Required action
Report every line of the records below that contains the word "pixel".
::: Record extracts
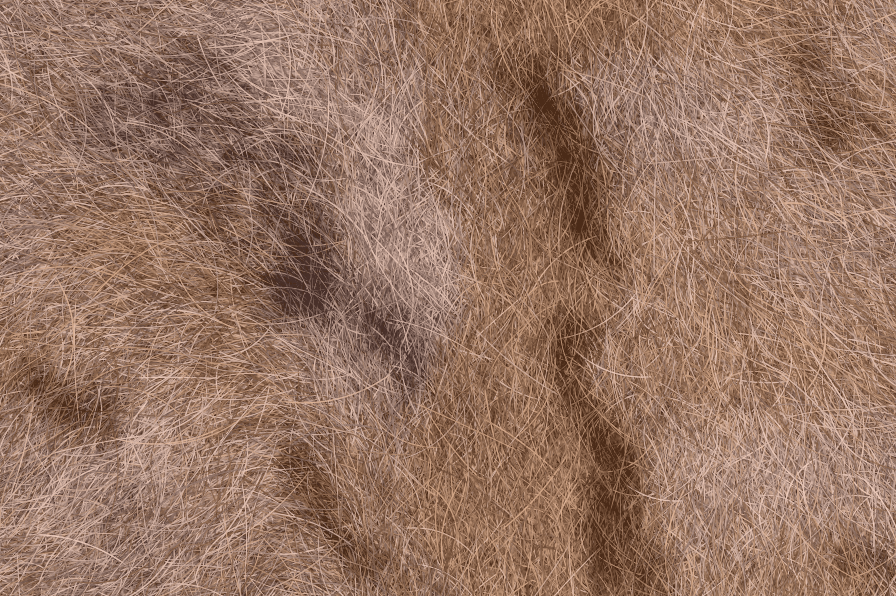
Write a Shadertoy shader that draws this texture.

```glsl
// Matted tan and grey-pink animal fibre: many layers of thin curved hairs.
// Each layer is a jittered grid of bent strands combed along a flow field;
// tone and coolness are composited per strand and coloured at the end.

const int   LAYERS        = 48;
const float CELL_SMALL    = 0.024;   // grid size of the deepest layer
const float CELL_LARGE    = 0.14;    // grid size of the top layer
const float HAIR_THIN     = 0.0005;  // half widths, in canvas heights
const float HAIR_THICK    = 0.0011;
const float SHADOW_TONE   = 0.07;    // darkening beside each hair
const float ANGLE_SPREAD  = 1.4;
const float TONE_SPREAD   = 1.0;
const float MEAN_TONE     = 0.67;
const float HOLLOW_DEPTH  = 0.52;
const float STREAK_TONE   = 0.95;    // contrast of the fibrous base
const float FUZZ_TONE     = 0.22;    // contrast of the fuzz over all hairs
const vec3  WARM_DARK  = vec3(0.36, 0.23, 0.15);
const vec3  WARM_LIGHT = vec3(0.80, 0.63, 0.51);
const vec3  COOL_DARK  = vec3(0.36, 0.26, 0.23);
const vec3  COOL_LIGHT = vec3(0.86, 0.73, 0.67);

float hash(vec2 p) {
    return fract(sin(dot(p, vec2(127.1, 311.7))) * 43758.5453);
}

vec4 hash4(vec2 p) {
    vec4 s = p.x * vec4(127.1, 269.5, 113.5, 71.9) + p.y * vec4(311.7, 183.3, 271.9, 157.3);
    return fract(sin(s) * 43758.5453);
}

float noise(vec2 p) {
    vec2 i = floor(p), f = fract(p);
    f = f * f * (3.0 - 2.0 * f);
    return mix(mix(hash(i), hash(i + vec2(1, 0)), f.x),
               mix(hash(i + vec2(0, 1)), hash(i + vec2(1, 1)), f.x), f.y);
}

// Soft capsule between a and b, 1 on its axis
float crease(vec2 p, vec2 a, vec2 b, float radius) {
    vec2 ab = b - a;
    vec2 d = p - a - ab * clamp(dot(p - a, ab) / dot(ab, ab), 0.0, 1.0);
    return exp(-dot(d, d) / (radius * radius));
}

// Combing direction: arching on the left, falling in the middle and right
float flowAngle(vec2 p) {
    float fall = smoothstep(0.35, 0.68, p.x);
    float right = smoothstep(1.0, 1.3, p.x);
    float arch = 0.2 + 0.7 * sin(5.0 * p.y + 3.0 * p.x);
    float drop = -1.45 + right * (0.3 + 0.5 * sin(4.0 * p.x + 3.0 * p.y));
    return mix(arch, drop, fall);
}

// Crossing stretched noise that reads as the finest fibres
float streaks(vec2 p) {
    float sum = 0.0;
    for (int k = 0; k < 4; k++) {
        float a = 0.4 + 0.8 * float(k);
        vec2 q = vec2(cos(a) * p.x + sin(a) * p.y, cos(a) * p.y - sin(a) * p.x);
        sum += noise(q * vec2(38.0, 270.0) + 19.0 * float(k)) - 0.5;
    }
    return 0.5 * sum;
}

// Local tone (x) and coolness (y) of the matted mass
vec2 regions(vec2 p) {
    vec2 warp = vec2(noise(p * 8.0), noise(p * 8.0 + 31.0)) - 0.5;
    vec2 q = p + 0.12 * warp;
    float clumps = noise(q * 4.0 + 5.0) + 0.7 * noise(q * vec2(13.0, 8.0))
                 + 0.8 * noise(q * vec2(36.0, 23.0)) - 1.25;

    float greyHollow = 0.75 * crease(q, vec2(0.22, 0.82), vec2(0.43, 0.64), 0.11)
                     + 0.75 * crease(q, vec2(0.47, 0.56), vec2(0.68, 0.40), 0.07);
    float brownHollow = crease(q, vec2(0.93, 0.80), vec2(1.03, 0.60), 0.05)
                      + 0.9 * crease(q, vec2(0.96, 0.45), vec2(1.03, 0.06), 0.05)
                      + 0.7 * crease(q, vec2(0.05, 0.37), vec2(0.17, 0.33), 0.05)
                      + 0.7 * crease(q, vec2(1.37, 0.90), vec2(1.43, 0.80), 0.05)
                      + 0.6 * crease(q, vec2(0.55, 0.16), vec2(0.61, 0.07), 0.05)
                      + 0.6 * crease(q, vec2(1.44, 0.03), vec2(1.52, 0.02), 0.05);
    float paleBundle = max(crease(q, vec2(0.42, 0.89), vec2(0.65, 0.80), 0.08),
                           crease(q, vec2(0.66, 0.80), vec2(0.69, 0.45), 0.06));
    float warmBand = smoothstep(0.69, 0.77, q.x) * (1.0 - smoothstep(0.95, 1.07, q.x));
    float paleRight = smoothstep(1.02, 1.15, q.x);

    float patches = 0.1 + 0.9 * noise(p * 12.0 + 9.0) + 0.9 * noise(p * 34.0);
    float tone = MEAN_TONE + 0.13 * clumps + 0.08 * paleBundle + 0.05 * paleRight
               - 0.05 * warmBand - HOLLOW_DEPTH * patches * min(greyHollow + brownHollow, 1.0);
    float cool = 0.46 + 0.5 * (noise(p * 5.0 + 17.0) - 0.5) + 0.35 * paleBundle
               + 0.25 * greyHollow + 0.06 * paleRight - 0.26 * warmBand - 0.3 * brownHollow;
    return vec2(tone, cool);
}

void mainImage(out vec4 fragColor, in vec2 fragCoord) {
    float pixel = 1.0 / iResolution.y;
    vec2 p = fragCoord * pixel;
    vec2 local = regions(p);
    vec2 fur = local + vec2(STREAK_TONE * streaks(p) - 0.14, -0.1);

    // Hairs, from the deepest layer to the top one
    for (int layer = 0; layer < LAYERS; layer++) {
        float depth = float(layer) / float(LAYERS - 1);
        float cell = mix(CELL_SMALL, CELL_LARGE, depth * depth);
        vec2 shift = hash4(vec2(float(layer), 3.0)).xy;
        vec2 home = floor(p / cell + shift);
        for (int n = 0; n < 9; n++) {
            vec2 id = home + vec2(n % 3 - 1, n / 3 - 1);
            vec4 place = hash4(id + 7.31 * float(layer));
            vec2 center = (id + place.xy - shift) * cell;
            vec2 d = p - center;
            if (dot(d, d) > cell * cell) continue;

            // Bent strand in its own frame
            vec4 look = hash4(id + 5.17 * float(layer) + 43.0);
            float angle = flowAngle(center) + ANGLE_SPREAD * (place.z + place.w - 1.0);
            float c = cos(angle), s = sin(angle);
            d = vec2(c * d.x + s * d.y, c * d.y - s * d.x);
            float halfLength = cell * mix(0.5, 0.93, look.x);
            float u = d.x / halfLength;
            float bend = 0.7 * (look.y - 0.5);
            float slope = 2.0 * bend * u;
            float away = abs(d.y - bend * halfLength * (u * u - 0.33)) / sqrt(1.0 + slope * slope);
            float width = mix(HAIR_THIN, HAIR_THICK, look.z);
            float taper = 1.0 - smoothstep(0.75, 1.0, abs(u));
            float cover = taper * clamp(0.5 + (width - away) / pixel, 0.0, 1.0);
            float shadow = taper * (1.0 - smoothstep(width, 0.0045, away));

            // Upper hairs are paler and bridge the hollows
            float lift = look.w - 0.53 + 0.14 * depth;
            float tint = fract(look.z * 13.0) - 0.5;
            vec2 hair = local + vec2(TONE_SPREAD * lift, 0.35 * lift + 0.8 * tint);
            hair.x += 0.5 * depth * look.x * max(MEAN_TONE - local.x, 0.0);
            fur.x -= SHADOW_TONE * shadow;
            fur = mix(fur, hair, cover);
        }
    }
    fur.x += FUZZ_TONE * streaks(p * 1.2 + 3.7);

    // Highlights are compressed, hues pulled towards warm or cool
    float tone = clamp(fur.x - 0.4 * max(fur.x - 0.85, 0.0), -0.15, 1.2);
    float cool = smoothstep(0.15, 0.78, fur.y);
    vec3 color = mix(mix(WARM_DARK, WARM_LIGHT, tone), mix(COOL_DARK, COOL_LIGHT, tone), cool);
    fragColor = vec4(clamp(color, 0.0, 1.0), 1.0);
}
```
::::::
Written solution
    float pixel = 1.0 / iResolution.y;
    vec2 p = fragCoord * pixel;
            float cover = taper * clamp(0.5 + (width - away) / pixel, 0.0, 1.0);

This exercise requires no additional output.